In 2002 my mother had a heart attack. At the time, she was working alongside me at the salon (she's also a licensed nail tech, but that's another story!) in the afternoons and going to school to become a massage therapist.
I am not — have never been and never will be — a morning person. I was still tucked soundly in bed at just past 8:00 that September morning when the phone rang. I answered to hear my mother inform me, in a very calm voice, that her assistant instructor was driving her to the emergency room because my mother thought she might be having a heart attack.
????!!!! Did I mention that my mother was very calm? Downright matter-of-fact even.
And that's how I learned that when faced with such a situation, I go to work. I asked Mom if she wanted me to meet her at the ER, but Mom said that wasn't necessary. That I should go ahead and go on with my day as planned and that she'd call me back to let me know what happened.
And so I did. All I could think was, "OMG, what if something happens to my mom? What if I have to step in and take over her house payments? And her 14 cats and her giant dog? I can't just cancel clients and lose that money! I need to go to work!"
It was a very surreal day. My clients were all (and still are) accustomed to Mom being in the salon, so it wasn't surprising at all when I was asked several times during the day, "Where's your mom?"
What was surprising — and very annoying — was that when I answered, "She's in the hospital; they think she had a heart attack this morning," every single one of my regular clients who personally knew my mother casually went on with their conversation as though I had merely said that my mother had run to Starbucks for lattés. In fact, to this day, a couple of those same clients have no memory of that day. They never processed the information that day and they don't even realize that they were there and that that's how they reacted.
At the time, I remembered some of the stories from other nail techs over the years that had been shared on the BeautyTech forums. One tech, I remember, had had a mastectomy and had returned to work two weeks before her doctor recommended (we just can't afford the down time, y'know). But it took her several hours to complete a fill because she was still sick and sore — and she told us how some of her clients complained that it was taking so long.
And one tech had a bottle of polish break in her hand when she tried to remove the cap; it cut her hand up pretty bad and as her coworker and she rushed out the door to the emergency room, the unpolished client said, "Aren't you going to finish my nails first?" as blood gushed from the tech's hand.
Today I was reading the tales of a colleague who recently underwent surgery and had to take a moment to vent about how some of her clients reacted — selfishly, more concerned with making sure their polish was perfect for a special event than with the tech's personal health. And we're not talking about a boob job here, or having a mole removed — we're talking real surgery. The kind that reminds me to send that tech a personal e-mail to say, "Wow, had no idea, glad to hear that you're still typing!"
It is always a sobering experience to be reminded so harshly just how self-absorbed our culture is. I certainly can't say for certain that I've never done something so stupid and shallow.

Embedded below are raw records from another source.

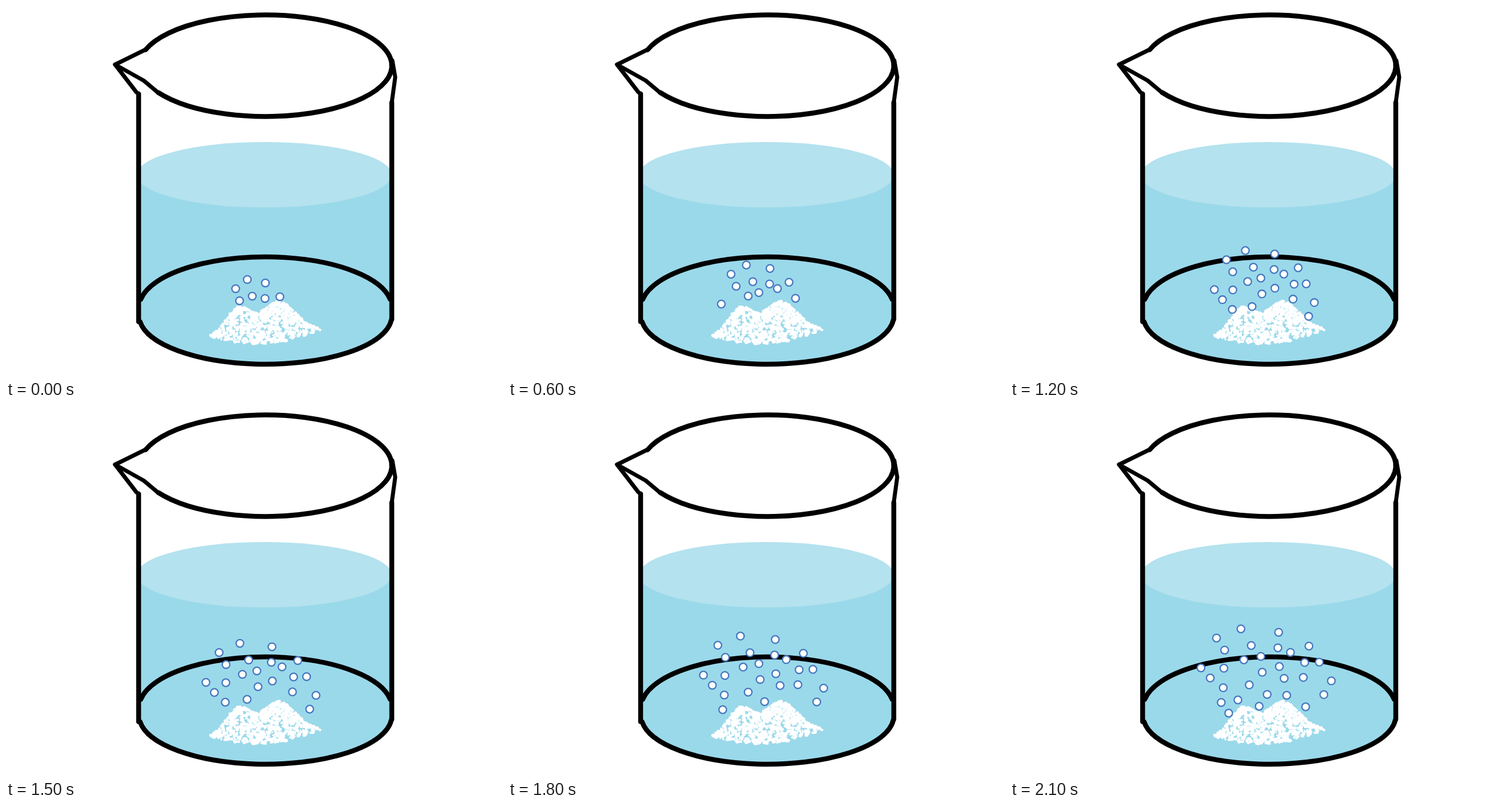
Write an HTML page with a canvas that moves like this. It is 864x648 px and loops after 2.25 s.

```html
<!DOCTYPE html>
<html lang="en">
<head>
<meta charset="utf-8">
<title>Beaker</title>
<style>
html, body { margin: 0; width: 100%; height: 100%; overflow: hidden; background: #fff; }
canvas { display: block; }
</style>
</head>
<body>
<canvas id="stage" width="864" height="648"></canvas>
<script>
const STEP = 150, LOOP = 2250;
const RISE = 0.042, SPREAD = 0.00032, MIDDLE = 437;
const ctx = document.getElementById('stage').getContext('2d');
const scene = document.createElement('canvas');
scene.width = 864;
scene.height = 648;
const g = scene.getContext('2d');

function line(d, width = 8.5) {
  g.lineWidth = width;
  g.stroke(new Path2D(d));
}

function arc(y, ry, from, to) {
  g.lineWidth = 8.5;
  g.beginPath();
  g.ellipse(452, y, 220, ry, 0, from, to);
  g.stroke();
}

function oval(c, x, y, rx, ry, fill) {
  c.beginPath();
  c.ellipse(x, y, rx, ry, 0, 0, 2 * Math.PI);
  c.fillStyle = fill;
  c.fill();
}

function drawWater() {
  g.save();
  g.beginPath();
  g.rect(234, 230, 434, 400);
  g.clip();
  g.fillStyle = '#9ad9ea';
  g.fillRect(234, 294, 434, 246);
  oval(g, 452, 540, 220, 84, '#9ad9ea');
  oval(g, 450, 294, 222, 57, '#b4e2ee');
  g.restore();
}

function drawGlass() {
  const PI = Math.PI;
  g.strokeStyle = '#000';
  g.lineJoin = g.lineCap = 'round';
  arc(104, 88.5, PI + 0.318, 3 * PI - 0.555);
  line('M243 76L190 102L240 130L265 151', 7);
  line('M190 102L227 150L231 153', 7);
  line('M231 153V550');
  line('M673 95L678 124L672 168', 7);
  line('M672 168V546');
  arc(525, 88, PI + 0.16, 2 * PI - 0.16);
  arc(540, 84, 0.08, PI - 0.12);
}

// A heap with two humps, loose grains towards the bottom
function drawPowder() {
  const hump = (x, mid, width) => Math.exp(-(((x - mid) / width) ** 2));
  let seed = 11;
  const rnd = () => (seed = seed * 16807 % 2147483647) / 2147483647;
  for (let n = 0; n < 1500; n++) {
    const u = rnd(), x = 357 + 193 * u, base = 574 - 13.5 * u;
    const top = base + 2 - 46 * hump(x, 405, 30) - 53 * hump(x, 475, 40);
    const height = base + 3 + 18 * Math.sin(Math.PI * u) - top;
    const y = top + height * rnd() ** 1.5, r = 1.4 + 1.8 * rnd();
    if (rnd() * 68 < height) oval(g, x, y, r, r, '#fff');
  }
}

const bubbles = [];
// Points say where the bubbles are at the given time
function spawn(birth, time, ...points) {
  for (const [x, y] of points) bubbles.push({ birth, time, x, y });
}
spawn(0, 1200, [410, 426], [461, 432], [377, 442], [424, 455], [460, 459], [502, 456], [388, 463]);
spawn(300, 1200, [437, 474], [477, 467], [516, 484], [414, 480], [356, 494]);
spawn(750, 1500, [363, 499], [383, 482], [439, 489], [464, 479], [501, 472], [540, 504]);
spawn(1050, 1500, [499, 498], [382, 516], [420, 511], [529, 528]);
spawn(1650, 1800, [474, 487], [447, 515], [374, 529]);
spawn(1950, 2100, [482, 504], [397, 512], [434, 523], [515, 524], [381, 535]);

g.fillStyle = '#fff';
g.fillRect(0, 0, 864, 648);
drawWater();
drawGlass();
drawPowder();

// Bubbles rise steadily and drift away from the middle
function draw(now) {
  const t = Math.floor(now % LOOP / STEP) * STEP;
  ctx.drawImage(scene, 0, 0);
  ctx.strokeStyle = '#4677bf';
  ctx.lineWidth = 2.3;
  for (const b of bubbles) {
    if (t < b.birth) continue;
    const dt = t - b.time;
    oval(ctx, b.x + (b.x - MIDDLE) * SPREAD * dt, b.y - RISE * dt, 6.6, 6.6, '#fff');
    ctx.stroke();
  }
}

const start = performance.now();
function tick() {
  draw(performance.now() - start);
  requestAnimationFrame(tick);
}
tick();
</script>
</body>
</html>
```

And I'd be surprised if my reactions to major news haven't been misinterpreted as such — I never know just exactly what to say.

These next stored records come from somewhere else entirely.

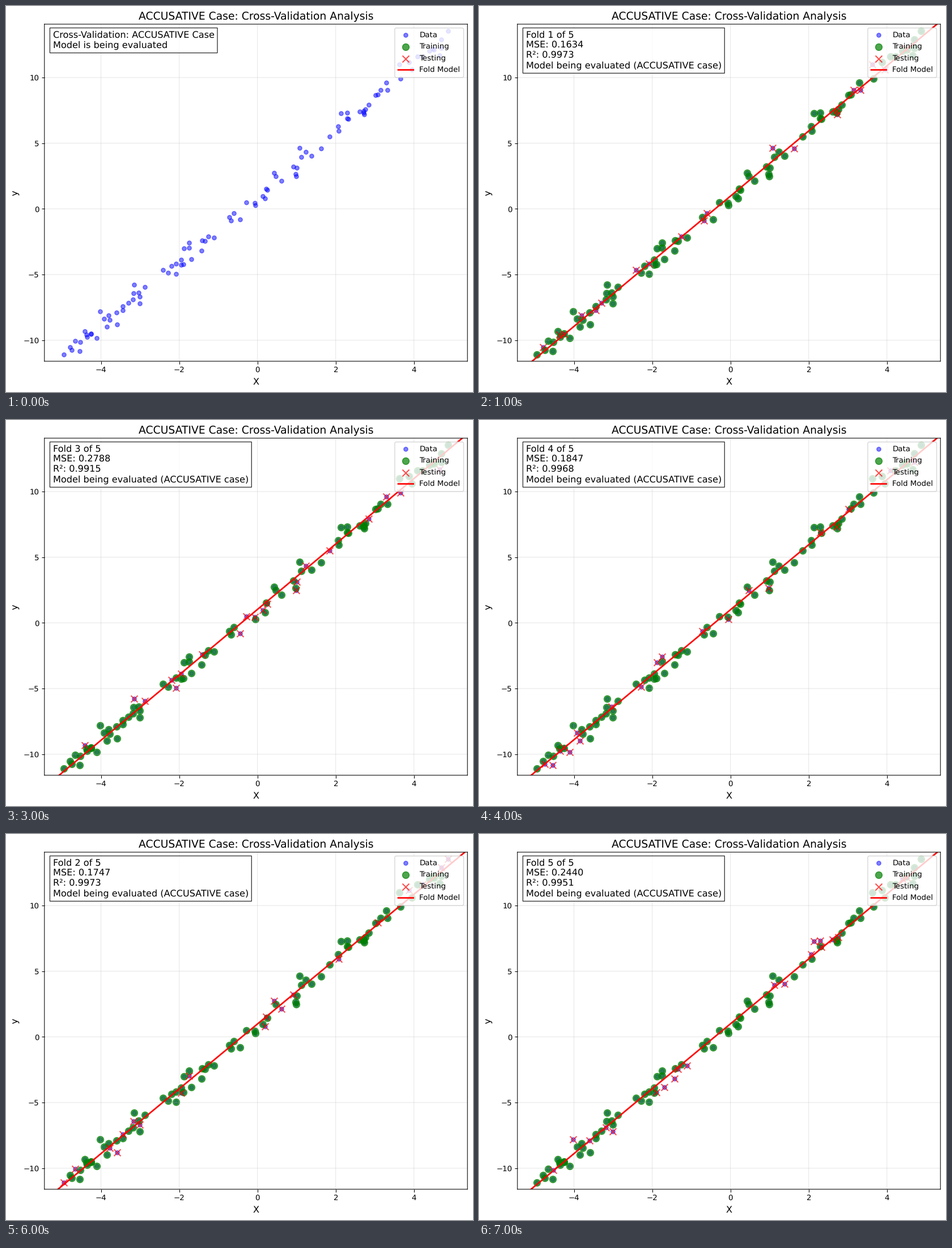
Recreate the animation shown at these times as a matplotlib script. Size 824 by 680 pixels, loop 8 s.

```python
import numpy as np
import matplotlib.pyplot as plt
from matplotlib.animation import FuncAnimation

W, H, DPI = 824, 680, 96
BASE = 10.04  # base font size in points
FOLDS = 5
STEPS = [0, 1, 0, 3, 4, 5, 2, 5]  # 0 shows the plain data, others a fold

# Noisy straight line
np.random.seed(42)
x = np.random.rand(100) * 10 - 5
y = 2.5 * x + 1 + np.random.randn(100) * 0.5

# Shuffled test groups
order = np.arange(len(x))
np.random.RandomState(42).shuffle(order)
groups = [np.sort(g) for g in np.split(order, FOLDS)]

# Soft, unsnapped edges and letters
plt.rcParams.update({
    "font.family": "DejaVu Sans",
    "font.size": BASE,
    "text.hinting": "no_hinting",
    "path.snap": False,
})
fig = plt.figure(figsize=(W / DPI, H / DPI), dpi=DPI)
left, right, top, bottom = 67.8, 814.2, 32, 625.8
ax = fig.add_axes([left / W, 1 - bottom / H, (right - left) / W, (bottom - top) / H])
ax.set_xlim(x.min() - 0.5, x.max() + 0.5)
ax.set_ylim(y.min() - 0.5, y.max() + 0.5)
ax.set_title("ACCUSATIVE Case: Cross-Validation Analysis", fontsize=1.4 * BASE)
ax.set_xlabel("X", fontsize=1.2 * BASE, labelpad=5)
ax.set_ylabel("y", fontsize=1.2 * BASE)
ax.grid(True, alpha=0.3)

ax.scatter(x, y, s=30, c="blue", alpha=0.5, label="Data")
train_dots = ax.scatter([], [], s=80, c="green", alpha=0.7, label="Training")
test_dots = ax.scatter([], [], s=80, c="red", marker="x", alpha=0.7, label="Testing")
line, = ax.plot([], [], "r-", lw=2, label="Fold Model")
ax.legend(loc="upper right", fontsize=BASE, labelspacing=0.62, borderpad=0.45)
note = ax.text(0.02, 0.98, "", transform=ax.transAxes, fontsize=1.2 * BASE, va="top",
               bbox=dict(facecolor="white", alpha=0.8))


def show_points(dots, idx):
    dots.set_offsets(np.column_stack([x[idx], y[idx]]))


def show_data():
    none = np.array([], dtype=int)
    show_points(train_dots, none)
    show_points(test_dots, none)
    line.set_data([], [])
    note.set_text("Cross-Validation: ACCUSATIVE Case\nModel is being evaluated")


def show_fold(fold):
    test = groups[fold - 1]
    train = np.setdiff1d(order, test)
    slope, base = np.polyfit(x[train], y[train], 1)
    error = y[test] - (slope * x[test] + base)
    mse = np.mean(error ** 2)
    r2 = 1 - mse / np.var(y[test])

    show_points(train_dots, train)
    show_points(test_dots, test)
    ends = np.array(ax.get_xlim())
    line.set_data(ends, slope * ends + base)
    note.set_text(f"Fold {fold} of {FOLDS}\nMSE: {mse:.4f}\nR²: {r2:.4f}\n"
                  "Model being evaluated (ACCUSATIVE case)")


def update(i):
    fold = STEPS[i]
    if fold:
        show_fold(fold)
    else:
        show_data()
    return train_dots, test_dots, line, note


anim = FuncAnimation(fig, update, frames=len(STEPS), interval=1000,
                     init_func=lambda: update(0), repeat=True, repeat_delay=0)
plt.show()
```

It's always a joy to discover that you've genuinely made a lifelong friend from the client/tech relationship ... and so heartbreaking when someone with whom you've shared years of your life and theirs turns out to not be paying attention.